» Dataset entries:
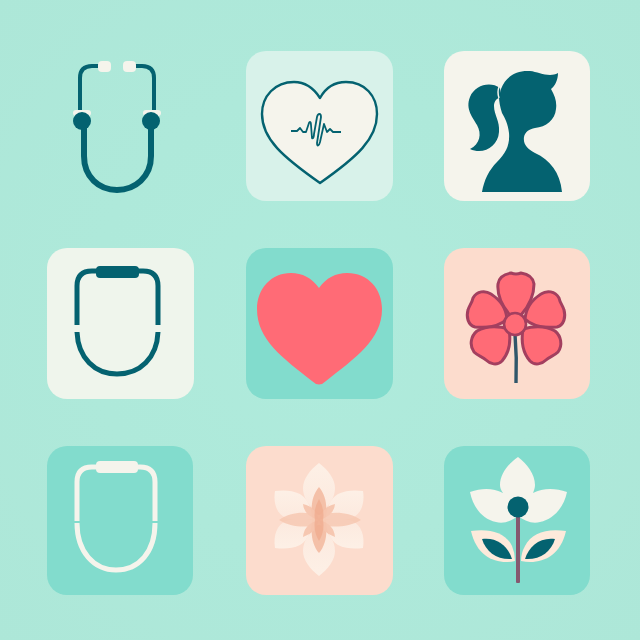
<!DOCTYPE html>
<html lang="en">
<head>
<meta charset="utf-8">
<title>Women's health icon set</title>
<style>
:root {
  --mint: #aee9da;
  --mint-pale: #d8f2ea;
  --turquoise: #82dccd;
  --cream: #eff5ec;
  --ivory: #f5f4ec;
  --peach: #fcdccd;
  --teal: #046270;
  --coral: #ff6b76;
  --plum: #a33f5f;
}
html, body { margin: 0; padding: 0; background: var(--mint); }
body { width: 640px; height: 640px; overflow: hidden; }
.icon-set { display: block; width: 640px; height: 640px; }
.line { fill: none; stroke-linecap: butt; stroke-linejoin: round; }
.teal-line { stroke: var(--teal); }
.ivory-line { stroke: var(--ivory); }
.teal { fill: var(--teal); }
.ivory { fill: var(--ivory); }
.coral { fill: var(--coral); }
</style>
</head>
<body>
<svg class="icon-set" viewBox="0 0 640 640" role="img" aria-label="Nine health icons: stethoscopes, hearts, a woman's silhouette and flowers">
  <defs>
    <radialGradient id="backdrop" cx="50%" cy="50%" r="72%">
      <stop offset="0" stop-color="#afebdc"/>
      <stop offset="1" stop-color="#ade7d8"/>
    </radialGradient>
    <linearGradient id="petal-blush" x1="0" y1="0" x2="0" y2="1">
      <stop offset="0" stop-color="#fdf0e6"/>
      <stop offset="1" stop-color="#fce9de"/>
    </linearGradient>
    <path id="blush-petal" fill="url(#petal-blush)" d="M319 463C328 470 335 479 335 488C335 499 328 507 319 513C310 507 303 499 303 488C303 479 310 470 319 463Z"/>
    <path id="blush-side-petal" fill="url(#petal-blush)" d="M363 491C365 504 361 514 352 518C343 521 334 520 326 519C326 509 330 499 338 494C346 490 355 490 363 491Z"/>
  </defs>

  <rect width="640" height="640" fill="url(#backdrop)"/>

  <g id="stethoscope-open">
    <path class="line teal-line" stroke-width="4" d="M80 114V78Q80 66 92 66H100M134 66H142Q154 66 154 78V114"/>
    <path class="line teal-line" stroke-width="6" d="M84 122V156C84 177 99 190 117 190C135 190 151 177 151 156V122"/>
    <rect class="ivory" x="98" y="61" width="13" height="11" rx="4"/>
    <rect class="ivory" x="123" y="61" width="13" height="11" rx="4"/>
    <rect class="ivory" x="73" y="110" width="18" height="6" rx="3"/>
    <rect class="ivory" x="143" y="110" width="18" height="6" rx="3"/>
    <circle class="teal" cx="82" cy="121" r="9"/>
    <circle class="teal" cx="151" cy="121" r="9"/>
  </g>

  <g id="heartbeat">
    <rect x="246" y="51" width="147" height="150" rx="20" fill="var(--mint-pale)"/>
    <path fill="var(--ivory)" stroke="var(--teal)" stroke-width="2.4" stroke-linejoin="round" d="M320 98C313 87 304 82 294 82C275 82 262 96 262 114C262 139 283 157 320 183C357 157 377 139 377 114C377 96 365 82 346 82C336 82 326 87 320 98Z"/>
    <path class="line teal-line" stroke-width="1.8" stroke-linecap="round" d="M291 131H297L300 128L303 132H306L309 123C310 121 311 122 311 125L312 138C313 139 314 137 314 134L317 117C318 113 321 113 321 117L317 143C317 147 319 146 320 142L324 124L327 132L330 129L333 132H341"/>
  </g>

  <g id="woman">
    <rect class="ivory" x="444" y="51" width="146" height="150" rx="20"/>
    <path class="teal" d="M501 89C506 76 517 70 530 71C539 72 549 78 558 73C558 80 555 86 551 89C555 96 557 102 556 109C555 120 546 127 535 128C529 129 525 132 524 137C523 144 527 149 535 153C550 160 560 172 562 192H482C484 180 489 170 497 162C506 153 510 145 509 133C508 124 505 118 502 113C500 107 499 101 499 97Z"/>
    <path class="teal" d="M500 88C490 81 475 85 470 97C465 109 473 118 477 125C482 134 480 144 470 149C483 155 498 147 499 132C500 121 494 115 494 106C494 101 497 98 501 97Z"/>
    <path fill="none" stroke="var(--ivory)" stroke-width="1.5" d="M499 87Q497 92 499 98"/>
  </g>

  <g id="stethoscope-teal">
    <rect x="47" y="248" width="147" height="151" rx="20" fill="var(--cream)"/>
    <path class="line teal-line" stroke-width="5" d="M77 325V286Q77 271 92 271H143Q158 271 158 286V325"/>
    <path class="line teal-line" stroke-width="5" d="M77 332C78 358 95 374 117 374C140 374 157 358 158 332"/>
    <rect class="teal" x="96" y="266" width="43" height="12" rx="4"/>
  </g>

  <g id="heart">
    <rect x="246" y="248" width="147" height="151" rx="20" fill="var(--turquoise)"/>
    <path class="coral" d="M319 288C312 278 302 273 291 273C271 273 257 289 257 309C257 340 283 358 312 381Q319 388 326 381C355 358 382 340 382 309C382 289 368 273 347 273C336 273 326 278 319 288Z"/>
  </g>

  <g id="coral-flower">
    <rect x="444" y="248" width="146" height="151" rx="20" fill="var(--peach)"/>
    <path class="line" stroke="#30566a" stroke-width="3.4" d="M515 334Q517 358 516 383"/>
    <g fill="var(--coral)" stroke="var(--plum)" stroke-width="3" stroke-linejoin="round">
      <path d="M510 315C502 306 497 295 498 284C499 276 505 274 511 273Q516 275 521 273C528 274 533 277 534 284C534 295 529 306 521 315Z"/>
      <path d="M507 319C499 327 486 328 475 327C468 325 466 317 468 310C469 306 472 303 473 298C477 291 485 290 491 294C499 299 506 308 507 319Z"/>
      <path d="M525 319C533 327 546 328 557 327C564 325 566 317 564 310C563 306 560 303 559 298C555 291 547 290 541 294C533 299 526 308 525 319Z"/>
      <path d="M509 329C511 341 509 353 502 361C497 366 490 364 486 360C483 357 478 356 474 352C469 345 471 336 477 331C486 326 498 326 509 329Z"/>
      <path d="M523 329C521 341 523 353 530 361C535 366 542 364 546 360C549 357 554 356 558 352C563 345 561 336 555 331C546 326 534 326 523 329Z"/>
      <circle cx="515" cy="324" r="11" stroke-width="2.6"/>
    </g>
  </g>

  <g id="stethoscope-ivory">
    <rect x="47" y="446" width="146" height="149" rx="20" fill="var(--turquoise)"/>
    <path class="line ivory-line" stroke-width="5" d="M77 521V482Q77 467 92 467H140Q155 467 155 482V521"/>
    <path class="line ivory-line" stroke-width="5" d="M77 523C77 552 94 570 116 570C139 570 155 552 155 523"/>
    <rect class="ivory" x="96" y="461" width="42" height="12" rx="4"/>
  </g>

  <g id="blush-flower">
    <rect x="246" y="446" width="147" height="149" rx="20" fill="var(--peach)"/>
    <use href="#blush-petal"/>
    <use href="#blush-petal" transform="matrix(1 0 0 -1 0 1039)"/>
    <use href="#blush-side-petal"/>
    <use href="#blush-side-petal" transform="matrix(-1 0 0 1 638 0)"/>
    <use href="#blush-side-petal" transform="matrix(1 0 0 -1 0 1039)"/>
    <use href="#blush-side-petal" transform="matrix(-1 0 0 -1 638 1039)"/>
    <g fill="#f3b69b" opacity="0.8">
      <path d="M319 487C326 495 328 508 325 520C328 532 326 545 319 553C312 545 310 532 313 520C310 508 312 495 319 487Z"/>
      <path fill="#f7c7b0" d="M279 520C290 512 304 511 319 515C334 511 350 512 361 520C350 527 334 528 319 525C304 528 290 527 279 520Z"/>
      <path fill="#f5bfa6" d="M303 504Q316 507 319 520Q322 507 335 504Q334 516 319 520Q334 524 335 537Q322 533 319 520Q316 533 303 537Q304 524 319 520Q304 516 303 504Z"/>
    </g>
    <path fill="#efa98c" opacity="0.7" d="M319 499Q325 510 323 520Q325 531 319 541Q313 531 315 520Q313 510 319 499Z"/>
  </g>

  <g id="ivory-flower">
    <rect x="444" y="446" width="146" height="149" rx="20" fill="var(--turquoise)"/>
    <path class="ivory" d="M518 457C527 464 535 474 535 485C535 488 534 490 533 493C543 488 555 488 567 492C564 507 554 519 540 522C532 524 525 521 518 516C511 521 504 524 496 522C482 519 473 507 470 492C482 488 493 488 503 493C501 490 500 488 500 485C500 474 508 464 518 457Z"/>
    <path d="M471 531C490 528 506 533 512 546Q515 553 515 561C498 565 477 558 471 531Z" fill="#fdeadb"/>
    <path d="M566 531C547 528 531 533 525 546Q521 553 521 561C539 565 560 558 566 531Z" fill="#fdeadb"/>
    <path class="teal" d="M482 539C497 537 508 546 512 559C497 560 486 552 482 539Z"/>
    <path class="teal" d="M555 539C540 537 529 546 525 559C540 560 551 552 555 539Z"/>
    <rect x="516" y="512" width="4" height="71" rx="1" fill="#85586f"/>
    <circle class="teal" cx="518" cy="507" r="10.5"/>
  </g>
</svg>
</body>
</html>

» Description of the task: Say how many lines of the entries above hold the string "peach", and say nothing besides the number.

» Result of this exercise: 3